Planet Earth III

David Attenborough meets clowning in this low-budget romp through the Earth’s depleted natural world. Planet Earth III is the BBC’s next nature documentary series, and even a complete lack of animals in this dystopic 2017 can’t stop them. Cue Luke Rollason, interning with the BBC’s sound and visual effects department, who must bring these creatures to life.

Rollason’s enthusiasm is infectious and the result is a hilariously fun hour of clowning around with the best of nature’s weirdos

Relying on only desk stationery and an overhead projector, Rollason creates charming clowning with a minimalist feel. That’s not to say the show takes itself too seriously: a simple hand movement becomes a romantic tragedy of Looney Tunes proportions. Rollason transitions smoothly between sequences and animals with the help of narration from “Attenborough”. It’s a decent impersonation peppered with jokes, yet the focus is always on Rollason. He’s a keen and talented performer whose constant bafflement with the task given to him establishes an endearing persona. Audience interaction is irreverent and silly, without bordering on awkwardness.

Pacing seems to be a slight issue, with Rollason half-jokingly referencing the time a few times throughout the show. An initial sequence with an angler fish feels a little overlong, but later the show falls into an even stride so it’s only a minor teething issue. A wide variety of animals are on display, a testament to Rollason’s physicality as he becomes sloths, hummingbirds and antelopes with the slightest of movements.

The show isn’t without a sting in the tail, and we are forced to face our own hand in the destruction of nature. It’s not pretty, and it’s hard not to feel a tugging at the heartstring as Rollason reveals the fate of our now-depleted natural world.

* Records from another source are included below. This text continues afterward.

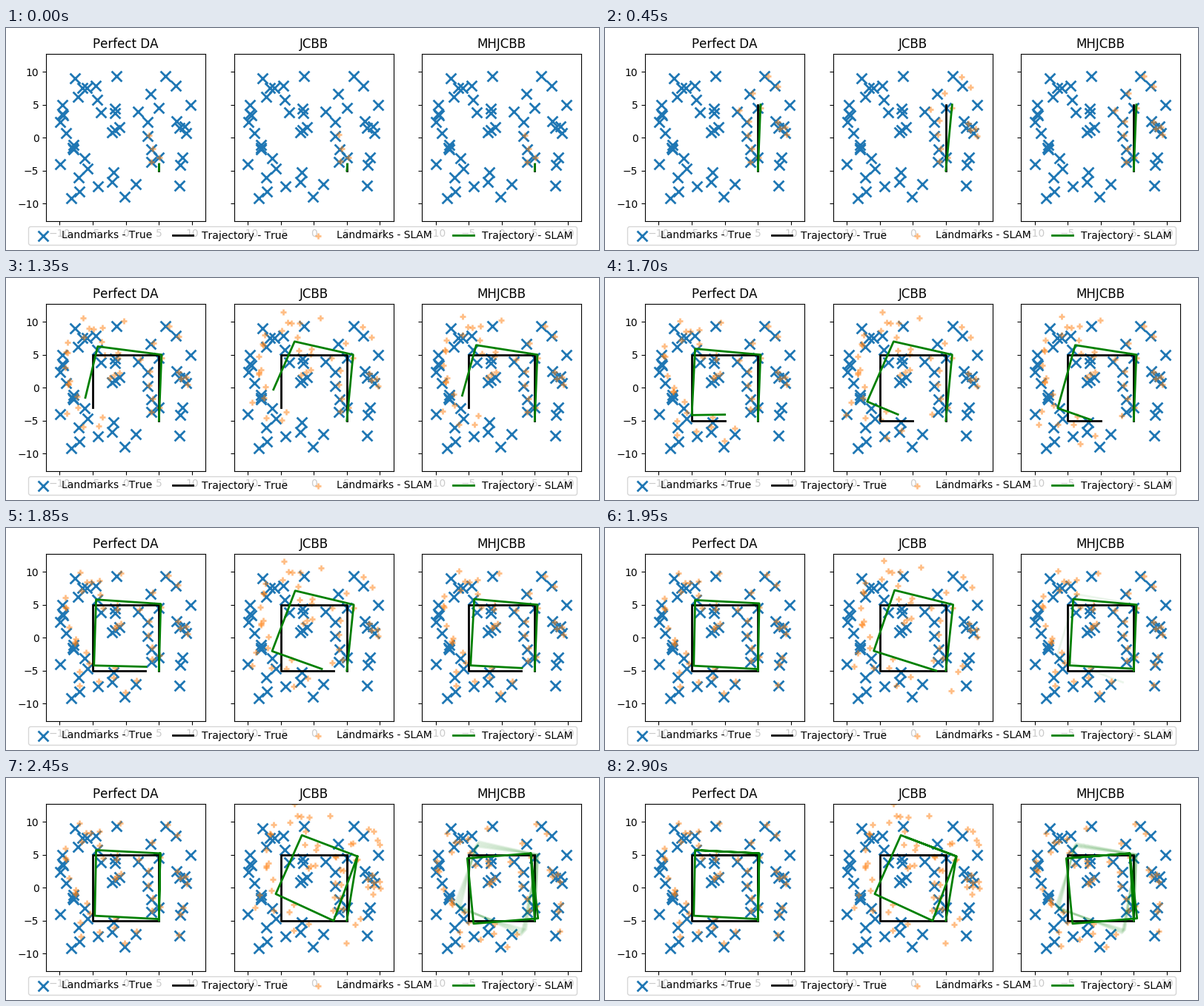
A matplotlib script for the animation above (2950 ms loop, 800 by 300 pixels).

```python
import numpy as np
import matplotlib.pyplot as plt
from matplotlib.animation import FuncAnimation

W, H, SCALE = 800, 300, 8.92           # stage size, pixels per map unit
BOTTOM, TOP, ORIGIN = 261, 34.9, 148.25
LEFT, PITCH, WIDTH = 54.1, 253.5, 215.2
FRAMES, SIDE, LAP = 59, 10, 40
SENSOR_RANGE, HALF_FOV = 5.0, np.radians(60.6)

plt.rcParams["text.kerning_factor"] = 6

np.random.seed(1)
xy = np.random.uniform(-10, 10, (50, 2))
landmarks = xy[:, 0] + 1j * xy[:, 1]

# True trajectory: a square driven one unit per step
steps = np.arange(FRAMES + 1)
side = np.maximum((steps - 1) // SIDE, 0)
heading = 1j ** (side + 1)
truth = (5 - 5j) * 1j ** side + heading * (steps - SIDE * side)

# What the sensor sees from each step, in the robot's own frame
rel = (landmarks - truth[:, None]) / heading[:, None]
seen = (np.abs(rel) < SENSOR_RANGE) & (np.abs(np.angle(rel)) < HALF_FOV)


def drift(*corners):
    """Errors at the start, the four corners, and the corners of the second lap."""
    return np.array([0, *corners, *corners[:2]])


open1 = drift(.4, .75 + 1.25j, -1.6 + 1.55j, -1.3 - 1.5j)
closed1 = drift(.4, .5 + .9j, .85j, 1j)
final1 = drift(.2 + .2j, .5 + .7j, .3 + .75j, .25j)

open2 = drift(.95, 2.1 + 2j, -1.9 + 2.9j, -2.6 - 1j)
late2 = drift(1.1, 2.25 + 2.2j, -.9 + 3j, -1.45)
final2 = drift(1.6 - .25j, 3.2 + 2.95j, -.75 + 4.05j, -2)

open3 = drift(.4, 1.15 + 1.45j, -1.5 + 1.9j, -1.5 - 1.6j)
closed3 = drift(.4, .85 + .85j, .3 + .8j, .3j)
final3 = drift(-.6 + .2j, -.2 - .55j, .75 - .45j, .5 + .35j)

# Per panel: (first step, drift there, drift five steps later)
STAGES = [
    [(0, open1, open1), (35, closed1, final1)],
    [(0, open2, open2), (35, open2, late2), (43, final2, final2)],
    [(0, open3, open3), (38, closed3, closed3), (43, final3, final3)],
]


def drift_at(panel, u):
    start, a, b = [s for s in STAGES[panel] if s[0] <= u][-1]
    return a + (b - a) * min((u - start) / 5, 1)


def path(err):
    return truth + np.interp(steps, SIDE * np.arange(len(err)), err)


def mapped(err, first, last):
    """Landmarks as placed by the estimated poses, averaged over the given steps."""
    turn = 1 + np.diff(err)[side] / SIDE / heading
    pose = heading * turn / np.abs(turn)
    use = slice(first, last + 1)
    placed = path(err)[use, None] + rel[use] * pose[use, None]
    count = seen[use].sum(axis=0)
    total = (placed * seen[use]).sum(axis=0)
    return total[count > 0] / count[count > 0]


def ghost_scales(u):
    if u < 39:
        return []
    if u < 42:
        return [1.1]
    k = np.clip((u - 45) / 14, 0, 1)
    return np.linspace(.85, 1.5 - .3 * k, 6)


def put(line, z):
    line.set_data(z.real, z.imag)


fig = plt.figure(figsize=(W / 100, H / 100), dpi=100)
panels = []
for i, title in enumerate(("Perfect DA", "JCBB", "MHJCBB")):
    ax = fig.add_axes([(LEFT + i * PITCH) / W, 1 - BOTTOM / H,
                       WIDTH / W, (BOTTOM - TOP) / H])
    ax.set_title(title)
    cross = ax.scatter(landmarks.real, landmarks.imag, s=100, marker="x",
                       c="C0", linewidths=2, label="Landmarks - True")
    plus = ax.scatter([], [], s=36, marker="+", c="C1", alpha=.5,
                      linewidths=2, label="Landmarks - SLAM")
    black, = ax.plot([], [], "k", lw=2, label="Trajectory - True")
    ghosts = [ax.plot([], [], "g", lw=2, alpha=.08)[0] for _ in range(6 * (i == 2))]
    green, = ax.plot([], [], "g", lw=2, label="Trajectory - SLAM")
    ax.set_xlim(-WIDTH / 2 / SCALE, WIDTH / 2 / SCALE)
    ax.set_ylim((ORIGIN - BOTTOM) / SCALE, (ORIGIN - TOP) / SCALE)
    ax.set_xticks(range(-10, 11, 5))
    ax.set_yticks(range(-10, 11, 5))
    ax.tick_params(labelleft=i == 0)
    panels.append((plus, black, green, ghosts))

fig.legend(handles=[cross, black, plus, green], loc="lower center", ncol=4)


def draw(n):
    u = n + 1
    for i, (plus, black, green, ghosts) in enumerate(panels):
        err = drift_at(i, u)
        put(black, truth[:u + 1])
        put(green, path(err)[:u + 1])
        marks = mapped(err, 0, min(u, LAP))
        if i == 1 and u > LAP:   # wrong matches add copies on the second lap
            marks = np.append(marks, mapped(err, LAP + 1, min(u, LAP + SIDE)))
        plus.set_offsets(np.column_stack([marks.real, marks.imag]))
        for line in ghosts:
            put(line, truth[:0])
        for line, scale in zip(ghosts, ghost_scales(u)):
            put(line, path(open3 * scale)[:u + 1])


anim = FuncAnimation(fig, draw, frames=FRAMES, interval=50, repeat=True, repeat_delay=0)
plt.show()
```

The tone turns dark but retains its levity, instead leaving the audience on a light note with some impromptu mime. Rollason’s enthusiasm is infectious and the result is a hilariously fun hour of clowning around with the best of nature’s weirdos.

Reviews by Louise Jones

The Turn Pot

NOTFLIX

★★★★
The Tea Pot

Adele Cliff : Sheep

★★★
Laughing Horse @ Caroline of Brunswick

Jack Left Town: The Improvised Rock Documentary

★★★
The Warren: Studio 3

Planet Earth III

★★★★
Gilded Balloon at the Counting House

Beth Vyse: As Funny as Cancer

★★★★

Since you’re here…

… we have a small favour to ask. We don't want your money to support a hack's bar bill at Abattoir, but if you have a pound or two spare, we really encourage you to support a good cause. If this review has either helped you discover a gem or avoid a turkey, consider doing some good that will really make a difference.

You can donate to the charity of your choice, but if you're looking for inspiration, there are three charities we really like.

Mama Biashara
Kate Copstick’s charity, Mama Biashara, works with the poorest and most marginalised people in Kenya. They give grants to set up small, sustainable businesses that bring financial independence and security. That five quid you spend on a large glass of House White? They can save someone’s life with that. And the money for a pair of Air Jordans? Will take four women and their fifteen children away from a man who is raping them and into a new life with a moneymaking business for Mum and happiness for the kids.
Donate to Mama Biashara now

Theatre MAD
The Make A Difference Trust fights HIV & AIDS one stage at a time. Their UK and International grant-making strategy is based on five criteria that raise awareness, educate, and provide care and support for the most vulnerable in society. A host of fundraising events, including Bucket Collections, Late Night Cabarets, West End Eurovision, West End Bares and A West End Christmas continue to raise funds for projects both in the UK and Sub-Saharan Africa.
Donate to Theatre MAD now

Acting For Others
Acting for Others provides financial and emotional support to all theatre workers in times of need through the 14 member charities. During the COVID-19 crisis Acting for Others have raised over £600,000 to support theatre workers affected by the pandemic.
Donate to Acting For Others now

Performances

Location

The Blurb

‘Planet Earth III’ is a low-budget, one-man nature documentary set in a future where our worst predictions came true. Following ecological collapse, thousands of endangered species are extinct, including the BBC. But one plucky (and unpaid) intern isn’t giving up the fight – and right on programming schedule, he’s going to give us a third series. Armed with obsolete office supplies and a surreal imagination, the angler fish, the hummingbird, the chameleon and more are brought back to life by the “impressive, in a very bizarre way” (LondonTheatre1) clown Luke Rollason.

Most Popular See More

SIX

From £29.00

More Info

Find Tickets

Wicked

From £31.00

More Info

Find Tickets

Pretty Woman: The Musical

From £18.00

More Info

Find Tickets

Come From Away

From £25.00

More Info

Find Tickets

Heathers The Musical

From £18.00

More Info

Find Tickets

Joseph and the Amazing Technicolor Dreamcoat

From £13.00

More Info

Find Tickets